Sometimes it can get tough preaching the good news of Apple in the middle of this storm. This is especially true at my summer job, selling computers at Best Buy. I spend everyday doing my part in the war with Wintel, while the advertising department in Cupertino continues to approve ad campaigns that smell worse than Al Bundy’s socks. Why do they put out eight-page ads in the various Mac magazines when four will do? Put the rest of the money into two-page ads in Time, Newsweek, Sports Illustrated, People, etc. Get the word out that Apple has the fastest machines. As military historians know: When outnumbered, increase the speed of the attack, don’t let the opposition rest.
But enough bitching. As I tell my students, “DON’T WHINE, SOLVE!!!”. In the spirit of this attitude, here are three ideas for commercials that will remind everyone that the Mac is still the easiest computer to use.
Scene: Software company, customer service cubes
Frantic, harried, support staff (20+) trying to talk customers through various software conflicts. The camera pans from left to right past each cube. A hallway appears, designating the end of the PC/Windows support. As the camera continues to pan to the left, a cube appears with a sign saying “Macintosh Support”. There, sitting at a desk is a late 20ish female talking to an older male in a blue uniform. “Dad, I always thought you were kidding when you said you had the loneliest job”. The camera angle changes to show the father, actor Gordon Jump in a Maytag repairman’s uniform. “Honey, I never thought your career would have as little stress as mine”.
Famous Apple TV ad voice speaks as the camera pans back and the Apple and Mac OS logos appear:
“At Apple we still believe that technology must make our lives easier. After all, stress is something we all try to avoid”.

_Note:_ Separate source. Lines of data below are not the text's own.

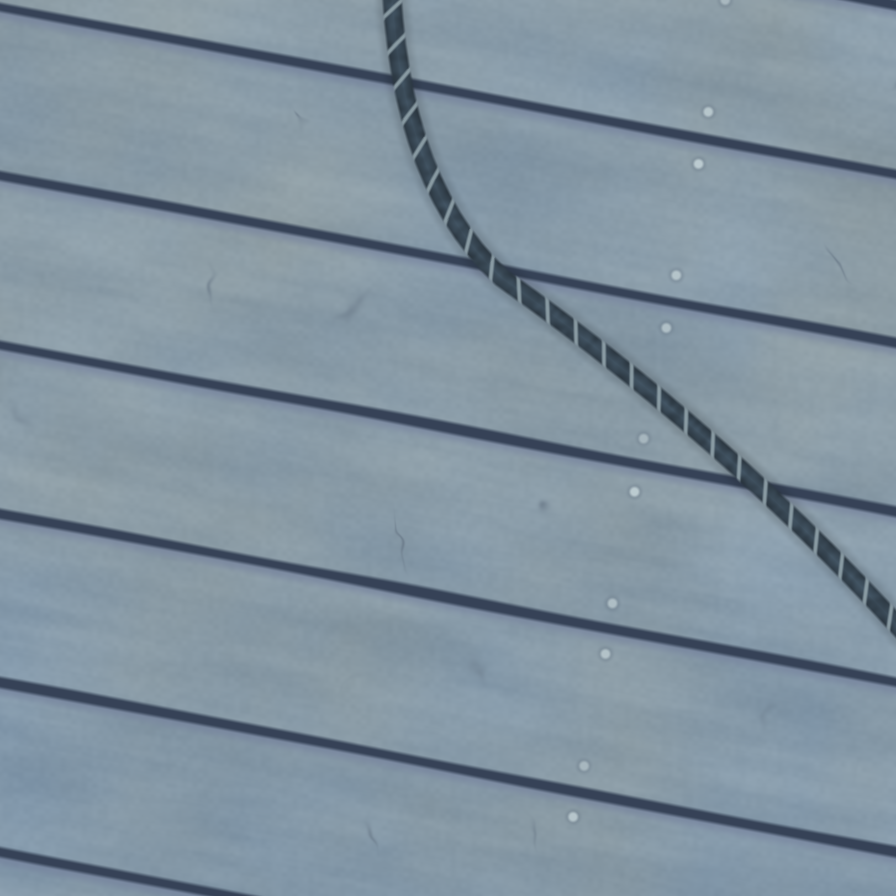
Reproduce this texture procedurally as a Shadertoy shader.

```glsl
const vec2 PLANK_DIR = vec2(0.9828, 0.1847);
const float PITCH = 0.1856;
const float FIRST_GAP = 0.0064;
const float GAP_HALF = 0.0052;
const float NAIL_COLUMN = 0.797;
const float NAIL_INSET = 0.031;
const float NAIL_RADIUS = 0.0052;
const float MARK_CELL = 0.15;
const float ROPE_HALF = 0.0105;
const float STRIPE_PITCH = 0.0395;
const float STRIPE_SLANT = 0.8;
const int ROPE_STEPS = 14;
const float BLUR = 0.0022;
const vec3 WOOD_DARK = vec3(0.50, 0.575, 0.63);
const vec3 WOOD_LIGHT = vec3(0.57, 0.64, 0.685);
const vec3 MARK_COLOR = vec3(0.40, 0.46, 0.52);
const vec3 RIM_COLOR = vec3(0.46, 0.51, 0.62);
const vec3 GAP_COLOR = vec3(0.21, 0.26, 0.34);
const vec3 NAIL_COLOR = vec3(0.74, 0.80, 0.82);
const vec3 ROPE_COLOR = vec3(0.22, 0.28, 0.33);
const vec3 STRIPE_COLOR = vec3(0.57, 0.64, 0.67);

float hash(vec2 p) {
    return fract(sin(dot(p, vec2(127.1, 311.7))) * 43758.5453);
}

float noise(vec2 p) {
    vec2 i = floor(p), f = fract(p);
    f = f * f * (3.0 - 2.0 * f);
    return mix(mix(hash(i), hash(i + vec2(1, 0)), f.x),
               mix(hash(i + vec2(0, 1)), hash(i + vec2(1, 1)), f.x), f.y);
}

float fbm(vec2 p) {
    float sum = 0.0, amp = 0.5;
    for (int i = 0; i < 4; i++) {
        sum += amp * noise(p);
        p = p * 2.03 + 17.3;
        amp *= 0.5;
    }
    return sum / 0.9375;
}

vec2 bezier(vec2 a, vec2 b, vec2 c, float t) {
    return mix(mix(a, b, t), mix(b, c, t), t);
}

vec2 ropePoint(float t) {
    const vec2 JOINT = vec2(0.560, 0.310);
    return t < 1.0 ? bezier(vec2(0.437, -0.01), vec2(0.449, 0.208), JOINT, t)
                   : bezier(JOINT, vec2(0.809, 0.486), vec2(1.01, 0.707), t - 1.0);
}

// x: distance, y: length along the rope, z: signed offset across it
vec3 ropeCoords(vec2 p) {
    vec3 best = vec3(1e3, 0.0, 0.0);
    float travelled = 0.0;
    vec2 a = ropePoint(0.0);
    for (int i = 1; i <= 2 * ROPE_STEPS; i++) {
        vec2 b = ropePoint(float(i) / float(ROPE_STEPS));
        float len = length(b - a);
        vec2 dir = (b - a) / len;
        float along = clamp(dot(p - a, dir), 0.0, len);
        float d = length(p - a - dir * along);
        if (d < best.x) best = vec3(d, travelled + along, dot(p - a, vec2(-dir.y, dir.x)));
        travelled += len;
        a = b;
    }
    return best;
}

// Slanted scuffs and knots, one at most per cell along a plank
float woodMark(float along, float across, float row) {
    vec2 cell = vec2(floor(along / MARK_CELL + 0.37 * row), row);
    vec2 center = vec2(mix(0.3, 0.7, hash(cell + 3.1)), mix(0.25, 0.75, hash(cell + 7.7)));
    vec2 q = vec2((fract(along / MARK_CELL + 0.37 * row) - center.x) * MARK_CELL,
                  (across - center.y) * PITCH);
    q += 0.012 * (vec2(noise(q * 70.0 + cell * 9.0), noise(q * 70.0 - cell * 5.0)) - 0.5);
    float angle = mix(0.7, 2.5, hash(cell + 1.9));
    q = mat2(cos(angle), -sin(angle), sin(angle), cos(angle)) * q;
    vec2 size = vec2(mix(0.008, 0.024, hash(cell + 5.3)), mix(0.002, 0.007, hash(cell + 8.2)));
    float strength = smoothstep(0.25, 0.9, hash(cell + 2.4));
    return strength * exp(-dot(q / size, q / size));
}

void mainImage(out vec4 fragColor, in vec2 fragCoord) {
    vec2 p = fragCoord / iResolution.y;
    p.y = 1.0 - p.y;
    float soft = max(BLUR, 0.75 / iResolution.y);

    // Plank frame: x along the boards, y across them
    vec2 q = vec2(dot(p, PLANK_DIR), dot(p, vec2(-PLANK_DIR.y, PLANK_DIR.x)));
    float rowPos = (q.y - FIRST_GAP + 0.003 * (noise(q * vec2(4.0, 5.0)) - 0.5)) / PITCH;
    float row = floor(rowPos), across = fract(rowPos);
    float gapDist = (fract(rowPos + 0.5) - 0.5) * PITCH;

    // Weathered wood
    float grain = fbm(q * vec2(7.0, 60.0) + row * 13.0);
    float patches = fbm(q * vec2(5.0, 13.0) + row * 5.0);
    float tone = 0.5 + 0.7 * (grain - 0.5) + 1.3 * (patches - 0.5) + 0.2 * (hash(vec2(row, 4.0)) - 0.5);
    vec3 color = mix(WOOD_DARK, WOOD_LIGHT, clamp(tone, 0.0, 1.0));
    color += vec3(-0.012, -0.002, 0.016) * (3.0 * (fbm(q * 6.0 + 40.0) - 0.5) + p.y - 0.5);
    color += 0.018 * (noise(p * 170.0) - 0.5);
    color = mix(color, MARK_COLOR, 0.65 * woodMark(q.x, across, row));

    // Gaps with a bluish lower rim
    float rim = smoothstep(0.020, 0.006, gapDist) * step(0.0, gapDist);
    color = mix(color, RIM_COLOR, 0.65 * rim);
    float gapHalf = GAP_HALF * mix(0.8, 1.15, noise(vec2(q.x * 5.0, floor(rowPos + 0.5) * 7.0)));
    color = mix(color, GAP_COLOR, 1.0 - smoothstep(gapHalf - soft, gapHalf + 1.5 * soft, abs(gapDist)));

    // A nail near both edges of every plank
    vec2 nailId = vec2(row, step(0.5, across));
    vec2 jitter = 0.006 * (vec2(hash(nailId), hash(nailId + 6.0)) - 0.5);
    float nail = length(vec2(q.x - NAIL_COLUMN, min(across, 1.0 - across) * PITCH - NAIL_INSET) + jitter);
    color = mix(color, MARK_COLOR, 0.35 * smoothstep(2.2 * NAIL_RADIUS, NAIL_RADIUS, nail));
    float nailShine = mix(0.55, 1.0, hash(nailId + 2.0));
    color = mix(color, NAIL_COLOR, nailShine * smoothstep(NAIL_RADIUS + soft, NAIL_RADIUS - soft, nail));

    // Rope with slanted light threads
    vec3 rope = ropeCoords(p);
    color *= 1.0 - 0.12 * smoothstep(2.2 * ROPE_HALF, ROPE_HALF, rope.x);
    float thread = abs(fract((rope.y - STRIPE_SLANT * rope.z) / STRIPE_PITCH) - 0.5) * STRIPE_PITCH;
    vec3 ropeColor = ROPE_COLOR * (1.1 - 0.3 * rope.x / ROPE_HALF + 0.2 * (noise(p * 140.0) - 0.5));
    ropeColor = mix(ropeColor, STRIPE_COLOR, 0.9 * smoothstep(0.0028 + soft, 0.0028 - soft, thread));
    color = mix(color, ropeColor, smoothstep(ROPE_HALF + soft, ROPE_HALF - soft, rope.x));

    fragColor = vec4(color, 1.0);
}
```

Scene: Middle School, technology classroom, Mac and Wintel CPUs.
Students at the Wintel machines, some with hands raised, others trying to read a manual. One student even pulling his hair. The teacher and an assistant hurriedly running from machine to machine. On the other side, students are shown on Macs surfing the Internet, printing reports, developing multimedia with animation, even writing the school newspaper. The camera then focuses on two boys who turn to look at the students on the Wintel machines. “Great idea Jake. From now on, no showers after gym so we can get a Macintosh”. “Yeah”.
The boys “high-five” as the camera pans to the right showing two cheerleaders, one holding her nose as the other bends forward crinkling her nose, both saying “Eeew”! Screen blackens, famous Apple ad voice speaks:
“At Apple, we understand that technology only educates children when it works”.
Apple and the Mac OS logos appear.
Scene: Extended family is scattered around a large great room; a few
watching football, grandmothers knitting, board game being played.
Five people are gathered around a Wintel notebook, the owner bragging about it until a conflict appears. Each person begins offering advice on how to solve the problem. The machine begins giving off sounds and new warnings. At the other end of the table sits a family member using a PowerBook 3400c, a brochure with the specifications visible. The owner is integrating a document with bar graphs, then pulling in a picture from the Internet. Two grandmothers look up at the two scenes. The camera with the grandmothers blurred in the foreground, first shows the Wintel group still giving advice, then pans over to the PowerBook owner finishing her/his work and going to play with an infant. The camera pulls back to just the two grandmothers. One says to the other while going back to her knitting, “Yours always was the smarter of the two”. The other replies, “Patience, sister dear, he’ll get it one of these days.”
Screen blackens, famous Apple ad voice speaks:
“Apple Computer has always understood that ease of use means productivity and more time for the finer things in life”.
Apple and Mac OS logo appear.
Where should Apple put these ads? Easy, during the season premieres of Seinfeld, Home Improvement, and Frasier. People will talk to each other about the really funny commercials they just saw. That should get the public to realize that Apple is far from dead.
I’ll continue to come up with commercials for the next issue, if Tim lets me. (I will! -Tim) In the meantime, let’s all try to come up with a “1984” level commercial for the Super Bowl.
Mark Marcantonio (MarkMarc@aol.com)